WHAT THE TASK REQUIRES:
Lines holding the string "body" are the ones to copy; find them all in the data.

Stored data:
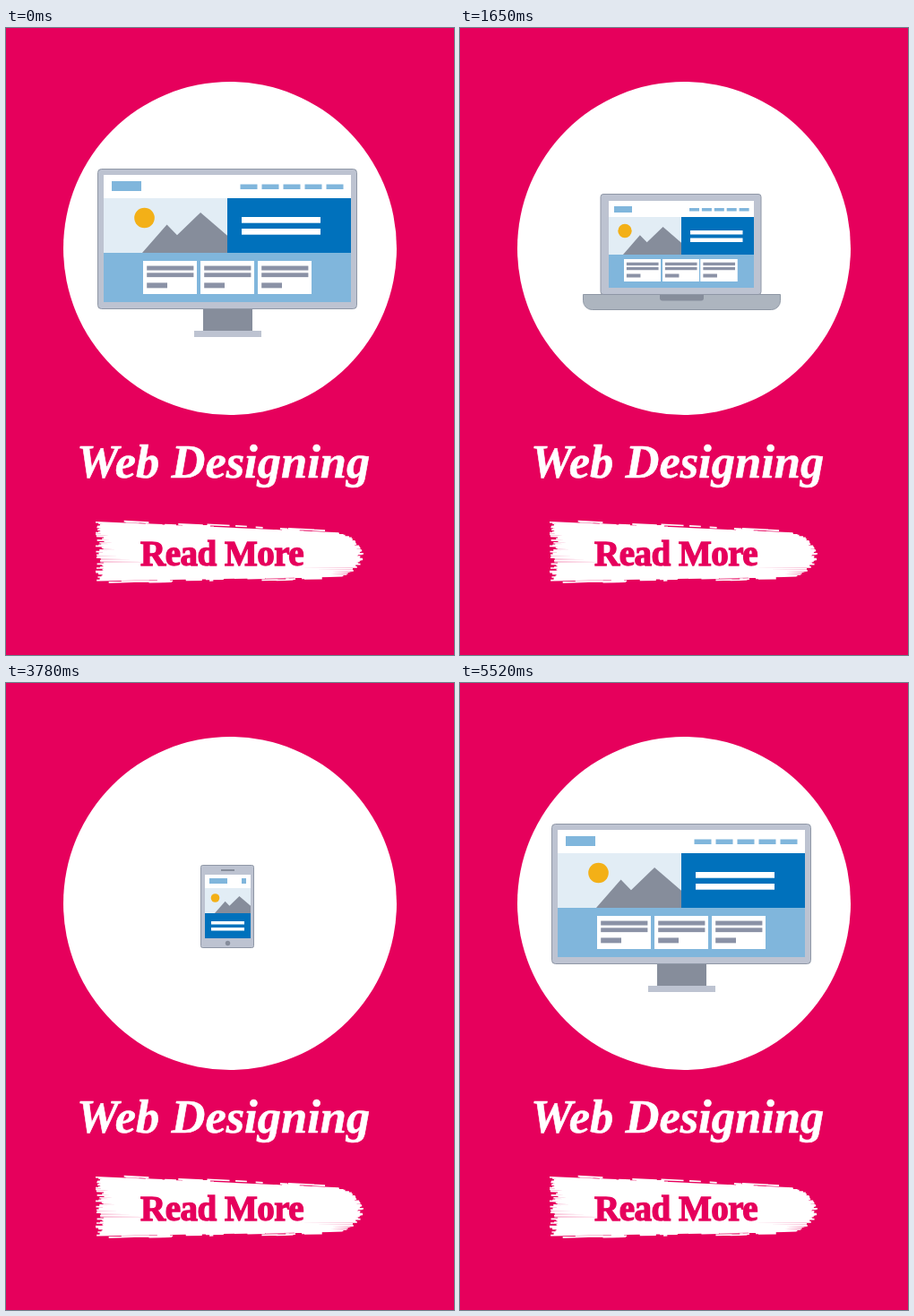
Recreate the animation shown at these times as an HTML page with a canvas. Size 500 px wide and 700 px high, loop 5.55 s.

```html
<!DOCTYPE html>
<html lang="en">
<head>
<meta charset="utf-8">
<title>Web Designing</title>
<style>
html, body { margin: 0; width: 100%; height: 100%; overflow: hidden; background: #e6005c; }
svg, canvas { position: absolute; left: 0; top: 0; width: 500px; height: 700px; }
text { font-family: "Liberation Serif", serif; font-weight: bold; }
</style>
</head>
<body>
<svg viewBox="0 0 500 700">
  <circle cx="250" cy="246" r="186" fill="#fff"/>
  <path id="brush" fill="none" stroke="#fff" stroke-width="1.7"/>
  <text x="79" y="502" font-size="52.5" font-style="italic" fill="#fff" stroke="#fff" stroke-width=".6">Web Designing</text>
  <text x="150" y="600" font-size="39" letter-spacing="-.5" fill="#e6005c" stroke="#e6005c" stroke-width="1.3">Read More</text>
</svg>
<canvas id="stage" width="500" height="700"></canvas>
<script>
const LOOP = 5550, STEP = 30;
const ctx = document.getElementById('stage').getContext('2d');

// Rectangles are x, y, w, h. body: centre, portrait size, angle, radius.
// nav: first item and spacing. line: first item and offset to the second.
// fade: page panel, nav, phone details, tablet details.
const desktop = {
  body: [247, 235.5, 157, 290, -90, 4], screen: [109, 164, 276, 142],
  img: [109, 190, 138, 61], hero: [247, 190, 138, 61], panel: [109, 251, 276, 55],
  logo: [118, 171, 33, 11], nav: [261.5, 174.5, 19, 5.5, 24], sun: [154.5, 212, 11.3],
  hills: [152, 206, 95, 45], line: [263, 211, 88, 6.7, 13],
  card: [60, 37], at: [153, 260, 217, 260, 281, 260, 281, 260],
  stand: [220, 314, 55, 24], base: [210, 338, 75, 7, 0], tint: [189, 195, 209],
  fade: [1, 1, 0, 0]
};
const laptop = {
  body: [246.5, 241.5, 113, 180, -90, 3], screen: [166, 193, 162, 97],
  img: [166, 211, 81, 42], hero: [247, 211, 81, 42], panel: [166, 253, 162, 37],
  logo: [172, 199, 20, 7], nav: [256, 201, 11, 3.5, 13.9], sun: [184, 226.5, 7.7],
  hills: [182, 222, 65, 31], line: [257, 226, 58.5, 4.5, 8.5],
  card: [41, 25], at: [183, 258, 226, 258, 268.5, 258, 268.5, 258],
  stand: [223, 298, 49, 6.5], base: [137.5, 297.5, 220, 17, 10], tint: [173, 181, 191],
  fade: [1, 1, 0, 0]
};
const tablet = {
  body: [247.5, 250.5, 93, 119, 0, 3], screen: [208.5, 199, 77.5, 95],
  img: [208.5, 215, 50.5, 27], hero: [259, 215, 27, 27], panel: [208.5, 242, 77.5, 52],
  logo: [213.5, 204.5, 16, 5], nav: [236, 206, 7, 2.3, 9.5], sun: [220, 225, 5],
  hills: [219, 222, 40, 20], line: [263, 221.5, 18, 2.5, 5.5],
  card: [32.5, 19], at: [213.5, 247, 248.5, 247, 213.5, 270, 248.5, 270],
  stand: [237, 290, 20, 7], base: [210, 292, 75, 10, 4], tint: [189, 195, 209],
  fade: [1, 1, 0, 1]
};
const phone = {
  body: [247, 249.5, 60, 93, 0, 2], screen: [222, 214, 51, 71],
  img: [222, 229, 51, 28], hero: [222, 257, 51, 28], panel: [222, 285, 51, 0],
  logo: [227, 218, 20, 6], nav: [240, 219, 4, 3, 6], sun: [233.5, 240, 4.8],
  hills: [233, 238, 40, 19], line: [229, 266, 37, 3.5, 7],
  card: [20, 8], at: [225, 277, 248, 277, 225, 277, 248, 277],
  stand: [237, 280, 20, 4], base: [230, 285, 35, 5, 0], tint: [189, 195, 209],
  fade: [0, 0, 1, 0]
};

const easeOut = p => Math.sin(p * Math.PI / 2);
const stages = [
  { start: 30, steps: 19, from: desktop, to: laptop, ease: p => p ** 1.25 },
  { start: 1770, steps: 11, from: laptop, to: tablet, ease: easeOut },
  { start: 3510, steps: 10, from: tablet, to: phone, ease: easeOut },
  { start: 5160, steps: 13, from: phone, to: desktop, ease: easeOut }
];

const mix = (a, b, p) => a.map((v, i) => v + (b[i] - v) * p);

function poseAt(time) {
  const t = Math.floor(time % LOOP / STEP) * STEP;
  const stage = stages.filter(s => s.start <= t).pop();
  if (!stage) return desktop;
  const { start, steps, from, to, ease } = stage;
  const p = ease(Math.min(1, ((t - start) / STEP + 1) / steps));
  const pose = {};
  for (const key in from) pose[key] = mix(from[key], to[key], p);
  // The laptop's keyboard unfolds before the lid has finished shrinking.
  if (to === laptop) {
    const q = Math.min(1, p * 1.65);
    for (const key of ['base', 'stand', 'tint']) pose[key] = mix(from[key], to[key], q);
  }
  return pose;
}

function rect(color, [x, y, w, h], alpha = 1) {
  ctx.globalAlpha = alpha;
  ctx.fillStyle = color;
  ctx.fillRect(x, y, w, h);
  ctx.globalAlpha = 1;
}

function rounded(fill, x, y, w, h, radii, edge) {
  ctx.beginPath();
  ctx.roundRect(x, y, w, h, radii);
  ctx.fillStyle = fill;
  ctx.fill();
  if (edge) {
    ctx.strokeStyle = edge;
    ctx.stroke();
  }
}

function drawHardware(s) {
  const [bx, by, bw, bh, br] = s.base;
  const unfolded = br > 2;
  if (unfolded) rounded(`rgb(${s.tint})`, bx, by, bw, bh, [0, 0, br, br], '#8f98a5');
  else rect('#bdc3d1', s.base);
  const [sx, sy, sw, sh] = s.stand;
  rounded('#868d9b', sx, sy, sw, sh, unfolded ? [0, 0, 3, 3] : 0);

  const [cx, cy, w, h, angle, r] = s.body;
  ctx.save();
  ctx.translate(cx, cy);
  ctx.rotate(angle * Math.PI / 180);
  rounded('#bdc3d1', .5 - w / 2, .5 - h / 2, w - 1, h - 1, r, '#8f97a6');
  ctx.restore();
}

function drawCard(x, y, w, h, alpha) {
  rect('#fff', [x, y, w, h], alpha);
  for (const [top, width, height] of [[.15, .87, .135], [.36, .87, .13], [.66, .38, .16]])
    rect('#8b92a6', [x + w * .07, y + h * top, w * width, h * height], alpha);
}

function drawPage(s, [page, nav, mobile, slate]) {
  rect('#fff', s.screen);
  rect('#80b6dc', s.panel, page);
  for (let i = 0; i < 8; i += 2) drawCard(s.at[i], s.at[i + 1], ...s.card, page);
  rect('#e2edf5', s.img);
  rect('#0071bc', s.hero);
  rect('#80b6dc', s.logo);

  const [nx, ny, nw, nh, gap] = s.nav;
  for (let i = 0; i < 5; i++) rect('#80b6dc', [nx + gap * i, ny, nw, nh], nav);

  const [x, y, w, h] = s.hills;
  ctx.beginPath();
  for (const [u, v] of [[0, 1], [.29, .3], [.41, .56], [.685, 0], [1, .57], [1, 1]])
    ctx.lineTo(x + u * w, y + v * h);
  ctx.fillStyle = '#868d9b';
  ctx.fill();
  dot('#f3b017', ...s.sun);

  const [lx, ly, lw, lh, drop] = s.line;
  rect('#fff', [lx, ly, lw, lh]);
  rect('#fff', [lx, ly + drop, lw, lh]);
  rect('#80b6dc', [lx, ly + 2 * drop - .5, lw, lh], slate);

  rect('#80b6dc', [263, 218, 5, 6], mobile);
  rect('#868d9b', [240, 208, 15, 2], mobile);
  ctx.globalAlpha = mobile;
  dot('#868d9b', 247.5, 290.5, 2.7);
  ctx.globalAlpha = 1;
  rect('#aab0bd', [237, 297.5, 20, 7], slate);
}

function dot(color, x, y, r) {
  ctx.beginPath();
  ctx.arc(x, y, r, 0, 7);
  ctx.fillStyle = color;
  ctx.fill();
}

function paintBrush() {
  let seed = 11;
  const rnd = () => (seed = seed * 16807 % 2147483647) / 2147483647;
  let d = '';
  const hair = (v, x1, x2) => {
    const y = x => 552 + v * 65 + (x - 105) / 285 * (13 - v * 18);
    d += `M${x1} ${y(x1)}L${x2} ${y(x2)}`;
  };
  for (let v = 0; v <= 1; v += .014)
    hair(v, 100 + rnd() * 10, 372 + 23 * Math.sin(Math.PI * v) ** .6 + rnd() * 8 - 4);
  // Loose bristles along both edges
  for (let i = 0; i < 34; i++) {
    const x = 108 + rnd() * 245, spread = rnd() * .055;
    hair(i % 2 ? 1 + spread : -spread, x, x + 4 + rnd() * 28);
  }
  document.getElementById('brush').setAttribute('d', d);
}

function frame(now) {
  const pose = poseAt(now - begin);
  ctx.clearRect(0, 0, 500, 700);
  drawHardware(pose);
  drawPage(pose, pose.fade.map(a => a * a * (3 - 2 * a)));
  requestAnimationFrame(frame);
}

paintBrush();
const begin = 0;
frame(performance.now());
</script>
</body>
</html>
```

RESPONSE BELOW:
html, body { margin: 0; width: 100%; height: 100%; overflow: hidden; background: #e6005c; }
<body>
// Rectangles are x, y, w, h. body: centre, portrait size, angle, radius.
  body: [247, 235.5, 157, 290, -90, 4], screen: [109, 164, 276, 142],
  body: [246.5, 241.5, 113, 180, -90, 3], screen: [166, 193, 162, 97],
  body: [247.5, 250.5, 93, 119, 0, 3], screen: [208.5, 199, 77.5, 95],
  body: [247, 249.5, 60, 93, 0, 2], screen: [222, 214, 51, 71],
  const [cx, cy, w, h, angle, r] = s.body;
</body>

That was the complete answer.